Today, the Bureau of African Affairs and our embassies across Africa are working with the U.S. Global AIDS Coordinator, Ambassador Deborah L. Birx, M.D., to do, as she puts it, “The Right Things, in the Right Places, at the Right Time.” By that she means, working with our partners to target resources most effectively. Through PEPFAR, the Global Fund to Fight AIDS, Tuberculosis and Malaria, and a strong commitment from countries themselves, tremendous progress has been made over the past decade. Together we have saved millions of lives. But with millions of people undiagnosed and untreated and rates of new infections stubbornly high in too many countries, we have to examine the barriers that still exist to treatment and prevention. One of those, even after all these years, is stigma, the reluctance to acknowledge the disease; the shunning and shaming of those who are infected; the failures of some leaders to speak out openly about the disease; and the countless barriers to personal or public disclosure.
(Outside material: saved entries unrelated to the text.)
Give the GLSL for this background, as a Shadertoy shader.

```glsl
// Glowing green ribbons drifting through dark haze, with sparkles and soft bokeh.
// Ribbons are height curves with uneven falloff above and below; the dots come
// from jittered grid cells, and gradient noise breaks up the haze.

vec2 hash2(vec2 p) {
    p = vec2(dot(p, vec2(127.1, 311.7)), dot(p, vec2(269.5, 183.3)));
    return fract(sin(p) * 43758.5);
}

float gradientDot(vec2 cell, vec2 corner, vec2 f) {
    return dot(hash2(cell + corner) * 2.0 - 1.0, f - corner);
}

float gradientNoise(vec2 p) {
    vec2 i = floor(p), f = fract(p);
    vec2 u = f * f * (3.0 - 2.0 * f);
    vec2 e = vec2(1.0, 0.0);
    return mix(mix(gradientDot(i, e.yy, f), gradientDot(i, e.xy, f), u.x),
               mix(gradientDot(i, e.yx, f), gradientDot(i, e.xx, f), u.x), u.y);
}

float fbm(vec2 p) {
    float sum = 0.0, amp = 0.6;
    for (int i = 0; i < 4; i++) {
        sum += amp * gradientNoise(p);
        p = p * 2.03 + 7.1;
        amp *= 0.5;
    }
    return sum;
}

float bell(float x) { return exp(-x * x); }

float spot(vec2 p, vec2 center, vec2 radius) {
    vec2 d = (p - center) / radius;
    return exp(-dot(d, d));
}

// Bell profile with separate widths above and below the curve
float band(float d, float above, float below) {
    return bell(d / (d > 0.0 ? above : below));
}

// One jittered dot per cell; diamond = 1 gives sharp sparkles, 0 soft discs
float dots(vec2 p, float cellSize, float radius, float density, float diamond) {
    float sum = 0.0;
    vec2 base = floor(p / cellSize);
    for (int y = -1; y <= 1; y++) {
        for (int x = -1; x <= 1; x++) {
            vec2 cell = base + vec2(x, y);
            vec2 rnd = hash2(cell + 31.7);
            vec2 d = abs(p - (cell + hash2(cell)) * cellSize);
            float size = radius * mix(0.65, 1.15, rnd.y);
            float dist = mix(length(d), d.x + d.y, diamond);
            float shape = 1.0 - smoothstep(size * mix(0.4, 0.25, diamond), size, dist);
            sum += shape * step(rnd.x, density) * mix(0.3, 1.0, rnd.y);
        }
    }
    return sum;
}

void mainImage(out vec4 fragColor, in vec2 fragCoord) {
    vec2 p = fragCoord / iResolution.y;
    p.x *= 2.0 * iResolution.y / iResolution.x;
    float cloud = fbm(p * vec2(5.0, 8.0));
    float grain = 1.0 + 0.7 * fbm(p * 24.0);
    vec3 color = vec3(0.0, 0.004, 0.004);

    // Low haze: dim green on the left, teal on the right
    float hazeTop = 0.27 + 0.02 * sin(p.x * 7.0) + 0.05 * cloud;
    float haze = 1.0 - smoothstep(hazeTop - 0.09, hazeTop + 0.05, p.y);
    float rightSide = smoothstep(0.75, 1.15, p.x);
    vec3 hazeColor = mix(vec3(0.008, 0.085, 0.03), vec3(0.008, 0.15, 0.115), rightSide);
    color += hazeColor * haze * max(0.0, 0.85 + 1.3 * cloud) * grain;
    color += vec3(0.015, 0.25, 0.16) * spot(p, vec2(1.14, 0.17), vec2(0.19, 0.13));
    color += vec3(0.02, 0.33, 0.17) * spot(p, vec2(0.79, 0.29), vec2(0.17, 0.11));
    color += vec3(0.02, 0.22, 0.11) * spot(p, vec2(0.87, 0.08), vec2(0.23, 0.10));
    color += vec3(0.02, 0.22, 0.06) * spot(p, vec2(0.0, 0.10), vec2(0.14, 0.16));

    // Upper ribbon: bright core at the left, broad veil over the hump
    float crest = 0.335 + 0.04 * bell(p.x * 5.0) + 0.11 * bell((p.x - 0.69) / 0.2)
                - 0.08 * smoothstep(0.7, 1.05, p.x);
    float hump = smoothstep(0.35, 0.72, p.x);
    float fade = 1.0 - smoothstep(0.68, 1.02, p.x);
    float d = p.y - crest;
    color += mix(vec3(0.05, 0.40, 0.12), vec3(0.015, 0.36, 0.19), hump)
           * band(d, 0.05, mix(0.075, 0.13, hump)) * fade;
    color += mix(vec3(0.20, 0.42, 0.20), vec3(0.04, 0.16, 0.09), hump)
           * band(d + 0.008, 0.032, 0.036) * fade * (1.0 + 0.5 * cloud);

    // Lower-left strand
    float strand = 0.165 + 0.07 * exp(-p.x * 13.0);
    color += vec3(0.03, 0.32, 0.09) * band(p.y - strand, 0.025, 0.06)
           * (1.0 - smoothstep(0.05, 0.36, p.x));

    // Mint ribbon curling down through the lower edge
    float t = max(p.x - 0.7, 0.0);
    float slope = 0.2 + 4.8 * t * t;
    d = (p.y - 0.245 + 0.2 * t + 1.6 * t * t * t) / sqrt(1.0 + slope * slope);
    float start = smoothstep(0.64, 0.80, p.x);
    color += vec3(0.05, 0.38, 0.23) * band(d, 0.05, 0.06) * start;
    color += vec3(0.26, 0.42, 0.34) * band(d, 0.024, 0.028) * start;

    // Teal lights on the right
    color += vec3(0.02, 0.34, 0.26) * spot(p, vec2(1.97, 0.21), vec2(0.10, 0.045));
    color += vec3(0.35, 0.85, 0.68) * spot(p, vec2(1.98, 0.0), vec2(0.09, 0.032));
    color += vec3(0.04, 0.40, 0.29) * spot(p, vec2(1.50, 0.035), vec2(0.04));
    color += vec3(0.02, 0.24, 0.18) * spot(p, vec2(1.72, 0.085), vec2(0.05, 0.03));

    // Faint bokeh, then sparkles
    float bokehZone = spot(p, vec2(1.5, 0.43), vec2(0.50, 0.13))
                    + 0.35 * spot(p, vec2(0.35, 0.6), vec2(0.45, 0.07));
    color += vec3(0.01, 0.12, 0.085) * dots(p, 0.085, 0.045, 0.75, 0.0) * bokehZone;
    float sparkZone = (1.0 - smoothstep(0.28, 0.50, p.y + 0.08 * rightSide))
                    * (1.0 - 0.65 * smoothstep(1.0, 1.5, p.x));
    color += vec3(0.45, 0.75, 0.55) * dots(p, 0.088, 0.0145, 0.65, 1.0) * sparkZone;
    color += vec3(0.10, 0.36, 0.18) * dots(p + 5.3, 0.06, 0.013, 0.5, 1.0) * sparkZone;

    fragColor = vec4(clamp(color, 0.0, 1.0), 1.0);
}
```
That’s why I am proud that today, as part of World AIDS Day, many of our posts are tackling the deadly issue of stigma head-on, through innovative approaches and frank dialogue. The Kingdom of Swaziland, for example, has the highest HIV prevalence rate in the world. More than one out of every four adults is infected. With support from PEPFAR and its lead prevention partner, Population Services International, the Ministry of Health in Swaziland is leading a ground-breaking testimonial campaign featuring ordinary HIV positive citizens who have openly declared their status. The images and stories challenge stereotypes and dispel myths in Swaziland about what it means to live with HIV. To underscore the message that anybody can be at risk for HIV/AIDS, the U.S. Embassy in Mbabane is hosting screenings at local schools of “The Announcement,” a documentary which tells the story of professional basketball player Magic Johnson and specifically addresses the issue of stigma related to HIV/AIDS.
In neighboring Mozambique, they are tackling stigma through the Embassy’s “Ser O Positivo” (Be the Positive One) campaign and through the efforts of their “AIDS Ambassadors,” individuals who have chosen to make their status public and are helping to break down the wall of silence -- starting with the Embassy community itself. In Namibia and the Democratic Republic of Congo, the Embassies are collaborating with local journalists on documentaries about HIV/AIDS. Both programs will feature interviews with people living with HIV/AIDS and talk about how stigma and social exclusion has impacted their lives, as they have learned their status, dealt with a diagnosis, and shared that diagnosis with family and friends. These are just a few examples. At U.S. Embassies across Africa, we will commemorate World AIDS Day using two of the most powerful tools in the fight -- information and dialogue.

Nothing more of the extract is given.